(Records from a data source)
--

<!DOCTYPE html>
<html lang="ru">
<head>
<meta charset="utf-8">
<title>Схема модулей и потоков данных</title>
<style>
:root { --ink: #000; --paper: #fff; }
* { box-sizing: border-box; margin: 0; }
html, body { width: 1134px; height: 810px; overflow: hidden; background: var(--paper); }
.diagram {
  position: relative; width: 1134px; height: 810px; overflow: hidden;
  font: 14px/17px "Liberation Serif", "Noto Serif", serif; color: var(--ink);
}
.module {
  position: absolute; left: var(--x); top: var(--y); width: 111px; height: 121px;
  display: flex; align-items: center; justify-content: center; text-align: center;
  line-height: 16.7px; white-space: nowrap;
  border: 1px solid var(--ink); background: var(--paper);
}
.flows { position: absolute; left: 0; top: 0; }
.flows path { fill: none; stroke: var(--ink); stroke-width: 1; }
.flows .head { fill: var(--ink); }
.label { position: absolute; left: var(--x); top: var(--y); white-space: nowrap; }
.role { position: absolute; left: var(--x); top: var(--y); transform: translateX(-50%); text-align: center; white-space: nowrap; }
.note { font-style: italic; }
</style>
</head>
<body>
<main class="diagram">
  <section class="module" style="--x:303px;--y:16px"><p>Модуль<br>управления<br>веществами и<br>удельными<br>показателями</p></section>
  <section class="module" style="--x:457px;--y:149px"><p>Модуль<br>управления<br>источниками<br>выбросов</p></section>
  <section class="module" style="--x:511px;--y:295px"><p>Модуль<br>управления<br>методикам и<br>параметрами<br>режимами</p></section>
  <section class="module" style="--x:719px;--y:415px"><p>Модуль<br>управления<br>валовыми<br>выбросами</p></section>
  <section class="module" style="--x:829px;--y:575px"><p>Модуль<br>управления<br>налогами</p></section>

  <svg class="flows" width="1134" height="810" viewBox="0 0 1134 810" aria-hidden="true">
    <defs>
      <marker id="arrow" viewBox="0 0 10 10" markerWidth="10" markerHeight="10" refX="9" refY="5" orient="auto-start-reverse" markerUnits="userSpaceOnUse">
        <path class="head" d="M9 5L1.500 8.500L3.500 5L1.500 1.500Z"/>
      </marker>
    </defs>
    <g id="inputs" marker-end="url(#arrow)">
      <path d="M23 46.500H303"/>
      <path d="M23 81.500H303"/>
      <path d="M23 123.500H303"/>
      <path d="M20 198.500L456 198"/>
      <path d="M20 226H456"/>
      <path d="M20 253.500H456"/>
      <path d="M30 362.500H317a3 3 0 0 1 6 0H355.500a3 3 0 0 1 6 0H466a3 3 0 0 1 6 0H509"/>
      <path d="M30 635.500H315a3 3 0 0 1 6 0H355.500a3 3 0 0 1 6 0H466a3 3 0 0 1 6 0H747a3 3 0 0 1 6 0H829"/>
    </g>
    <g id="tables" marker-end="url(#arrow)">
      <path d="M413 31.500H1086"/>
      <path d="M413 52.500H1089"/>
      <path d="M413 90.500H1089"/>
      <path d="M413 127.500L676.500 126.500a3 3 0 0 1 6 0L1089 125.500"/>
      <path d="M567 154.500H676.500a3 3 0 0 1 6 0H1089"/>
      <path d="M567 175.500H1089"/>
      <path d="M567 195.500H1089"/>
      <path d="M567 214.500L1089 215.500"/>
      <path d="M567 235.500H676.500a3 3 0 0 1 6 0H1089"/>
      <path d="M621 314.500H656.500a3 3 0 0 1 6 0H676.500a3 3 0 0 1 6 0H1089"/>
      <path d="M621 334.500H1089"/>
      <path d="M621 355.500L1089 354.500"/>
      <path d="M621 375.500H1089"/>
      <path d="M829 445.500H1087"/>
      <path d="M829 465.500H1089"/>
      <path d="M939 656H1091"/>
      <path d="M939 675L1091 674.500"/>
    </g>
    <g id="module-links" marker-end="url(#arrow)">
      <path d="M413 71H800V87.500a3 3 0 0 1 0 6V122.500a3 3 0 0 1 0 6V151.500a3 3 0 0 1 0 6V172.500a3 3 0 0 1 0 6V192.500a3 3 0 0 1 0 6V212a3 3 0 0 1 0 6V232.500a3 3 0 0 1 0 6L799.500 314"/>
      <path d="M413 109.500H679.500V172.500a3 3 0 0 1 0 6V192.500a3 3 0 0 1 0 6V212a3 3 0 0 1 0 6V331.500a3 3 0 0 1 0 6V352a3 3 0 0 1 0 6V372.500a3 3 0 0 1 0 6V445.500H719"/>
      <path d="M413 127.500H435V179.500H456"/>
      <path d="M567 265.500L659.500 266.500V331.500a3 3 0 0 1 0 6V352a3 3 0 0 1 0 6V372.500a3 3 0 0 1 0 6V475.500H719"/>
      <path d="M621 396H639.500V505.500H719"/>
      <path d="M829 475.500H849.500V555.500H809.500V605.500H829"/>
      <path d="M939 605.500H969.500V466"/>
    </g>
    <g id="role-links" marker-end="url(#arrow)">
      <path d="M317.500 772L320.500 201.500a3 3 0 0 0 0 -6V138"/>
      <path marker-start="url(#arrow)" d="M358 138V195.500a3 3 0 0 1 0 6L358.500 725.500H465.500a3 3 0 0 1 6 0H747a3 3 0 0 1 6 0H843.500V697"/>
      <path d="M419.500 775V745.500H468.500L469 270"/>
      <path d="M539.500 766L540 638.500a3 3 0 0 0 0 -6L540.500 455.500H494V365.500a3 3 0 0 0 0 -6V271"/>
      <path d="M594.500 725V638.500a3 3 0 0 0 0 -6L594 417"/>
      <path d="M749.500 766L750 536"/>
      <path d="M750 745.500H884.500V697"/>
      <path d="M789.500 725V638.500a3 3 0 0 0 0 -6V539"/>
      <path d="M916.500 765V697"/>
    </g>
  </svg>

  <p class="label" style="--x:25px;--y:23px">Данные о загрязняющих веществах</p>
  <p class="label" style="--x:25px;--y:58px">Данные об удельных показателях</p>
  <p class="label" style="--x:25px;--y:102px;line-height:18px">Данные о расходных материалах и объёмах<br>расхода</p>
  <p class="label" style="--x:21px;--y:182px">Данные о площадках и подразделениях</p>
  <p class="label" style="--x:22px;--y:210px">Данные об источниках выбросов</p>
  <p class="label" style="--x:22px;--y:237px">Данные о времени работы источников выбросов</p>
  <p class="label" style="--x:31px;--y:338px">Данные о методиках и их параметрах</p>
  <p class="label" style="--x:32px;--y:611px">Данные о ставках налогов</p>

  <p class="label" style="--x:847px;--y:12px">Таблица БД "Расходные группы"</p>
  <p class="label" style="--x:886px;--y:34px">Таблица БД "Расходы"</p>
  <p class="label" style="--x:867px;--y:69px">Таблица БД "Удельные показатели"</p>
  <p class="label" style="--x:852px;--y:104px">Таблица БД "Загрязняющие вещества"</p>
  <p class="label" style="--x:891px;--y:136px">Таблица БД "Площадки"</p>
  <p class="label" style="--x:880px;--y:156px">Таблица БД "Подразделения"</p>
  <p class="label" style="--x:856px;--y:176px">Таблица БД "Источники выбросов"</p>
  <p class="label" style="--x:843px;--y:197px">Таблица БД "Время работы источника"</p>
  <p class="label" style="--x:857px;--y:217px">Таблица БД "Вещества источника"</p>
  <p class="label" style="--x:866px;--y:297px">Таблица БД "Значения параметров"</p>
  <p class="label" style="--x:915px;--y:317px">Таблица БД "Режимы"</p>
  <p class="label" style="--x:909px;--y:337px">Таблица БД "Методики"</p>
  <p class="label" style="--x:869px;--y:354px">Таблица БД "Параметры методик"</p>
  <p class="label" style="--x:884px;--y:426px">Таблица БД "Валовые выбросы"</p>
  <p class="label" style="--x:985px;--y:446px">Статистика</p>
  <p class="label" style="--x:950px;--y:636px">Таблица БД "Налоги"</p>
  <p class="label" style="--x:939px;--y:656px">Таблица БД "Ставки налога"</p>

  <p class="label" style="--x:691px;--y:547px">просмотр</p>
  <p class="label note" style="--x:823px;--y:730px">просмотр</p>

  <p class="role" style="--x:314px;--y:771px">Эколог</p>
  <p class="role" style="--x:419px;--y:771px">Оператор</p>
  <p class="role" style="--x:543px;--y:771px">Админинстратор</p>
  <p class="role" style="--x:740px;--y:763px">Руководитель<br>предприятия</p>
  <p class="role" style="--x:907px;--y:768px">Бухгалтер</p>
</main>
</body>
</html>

--

For each line of the entries that includes "Данные", show that line.

  <p class="label" style="--x:25px;--y:23px">Данные о загрязняющих веществах</p>
  <p class="label" style="--x:25px;--y:58px">Данные об удельных показателях</p>
  <p class="label" style="--x:25px;--y:102px;line-height:18px">Данные о расходных материалах и объёмах<br>расхода</p>
  <p class="label" style="--x:21px;--y:182px">Данные о площадках и подразделениях</p>
  <p class="label" style="--x:22px;--y:210px">Данные об источниках выбросов</p>
  <p class="label" style="--x:22px;--y:237px">Данные о времени работы источников выбросов</p>
  <p class="label" style="--x:31px;--y:338px">Данные о методиках и их параметрах</p>
  <p class="label" style="--x:32px;--y:611px">Данные о ставках налогов</p>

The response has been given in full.